The Phillies continued to retool the front office Friday with two hirings. 

Former major league outfielder Sam Fuld will join the team as major league player information coordinator, while Ben Werthan will serve in the same role in the minors.

Fuld, 35, played parts of eight seasons with four different teams, last appearing in the majors with the Oakland A's in 2015. In 599 career games, Fuld posted a .227 career batting average with a .307 on-base percentage. 

Werthan, 31, served as the Orioles' advance scouting coordinator for the past six years, leading the team's advance scouting process. He previously held internships with the Tampa Bay Rays and Cincinnati Reds.

Both new hires will "help integrate the use of information in all areas of on-field performance and make recommendations regarding the most effective areas of future research analysis," the Phillies announced in a press release. 

The moves continue the Phillies' trend towards analytics, something that general manager Matt Klentak has expanded upon since his arrival in 2015. New manager Gabe Kapler is also deeply rooted in analytics as the Phillies move to a new-school thought process. 

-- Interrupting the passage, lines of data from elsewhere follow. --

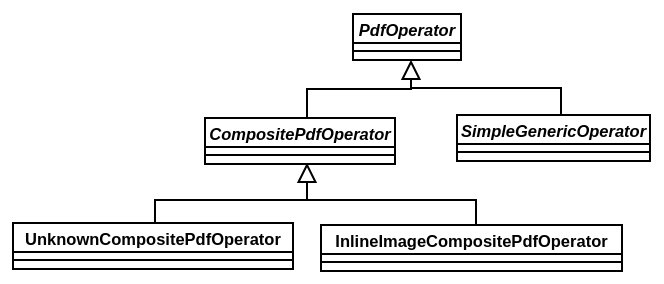
<!DOCTYPE html>
<html lang="en">
<head>
<meta charset="utf-8">
<title>Operator class diagram</title>
<style>
:root {
  --paper: #ffffff;
  --ink: #000000;
}
* { box-sizing: border-box; }
html, body { margin: 0; background: var(--paper); }
.diagram {
  position: relative;
  width: 664px;
  height: 284px;
  overflow: hidden;
  background: var(--paper);
  color: var(--ink);
  font-family: "Liberation Sans", Arial, sans-serif;
}
.connectors {
  position: absolute;
  inset: 0;
  fill: none;
  stroke: var(--ink);
  stroke-width: 2;
}
.connectors polygon { fill: var(--paper); }
.class-node {
  position: absolute;
  display: grid;
  grid-template-rows: 27px 8px 9px;
  height: 48px;
  border: 2px solid var(--ink);
  background: var(--paper);
}
.class-name {
  display: flex;
  align-items: center;
  justify-content: center;
  margin: 0;
  padding-top: 4px;
  font-size: 16.5px;
  font-weight: 700;
  line-height: 19px;
  white-space: nowrap;
}
.abstract .class-name { font-style: italic; }
.attributes, .operations { border-top: 2px solid var(--ink); }
.pdf-operator { left: 352px; top: 13px; width: 110px; }
.composite { left: 204px; top: 117px; width: 192px; }
.simple-generic { left: 456px; top: 114px; width: 195px; }
.unknown-composite { left: 12px; top: 222px; width: 282px; }
.inline-image { left: 320px; top: 224px; width: 303px; }
</style>
</head>
<body>
<main class="diagram">
  <svg class="connectors" width="664" height="284" viewBox="0 0 664 284" aria-hidden="true">
    <path d="M411 79V89H307V118M411 88H561V115"/>
    <polygon points="411,62 402.5,79 419.5,79"/>
    <path d="M307 182V200M155 223V200H476V225"/>
    <polygon points="307,165 298.5,182 315.5,182"/>
  </svg>

  <section class="class-node abstract pdf-operator">
    <h2 class="class-name">PdfOperator</h2>
    <div class="attributes"></div>
    <div class="operations"></div>
  </section>

  <section class="class-node abstract composite">
    <h2 class="class-name">CompositePdfOperator</h2>
    <div class="attributes"></div>
    <div class="operations"></div>
  </section>

  <section class="class-node abstract simple-generic">
    <h2 class="class-name">SimpleGenericOperator</h2>
    <div class="attributes"></div>
    <div class="operations"></div>
  </section>

  <section class="class-node unknown-composite">
    <h2 class="class-name">UnknownCompositePdfOperator</h2>
    <div class="attributes"></div>
    <div class="operations"></div>
  </section>

  <section class="class-node inline-image">
    <h2 class="class-name">InlineImageCompositePdfOperator</h2>
    <div class="attributes"></div>
    <div class="operations"></div>
  </section>
</main>
</body>
</html>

"He has a unique ability to connect with people and I think that bodes very well for our young roster," Klentak said of Kapler during his introductory press conference Thursday. He's a progressive thinker. Look at the teams (Indians, Cubs, Dodgers, Astros) that competed in the last two World Series. These are among the most progressive organizations in baseball. That's where the Phillies need to head and Gabe Kapler is going to be a huge asset to us as we try to progress to the future."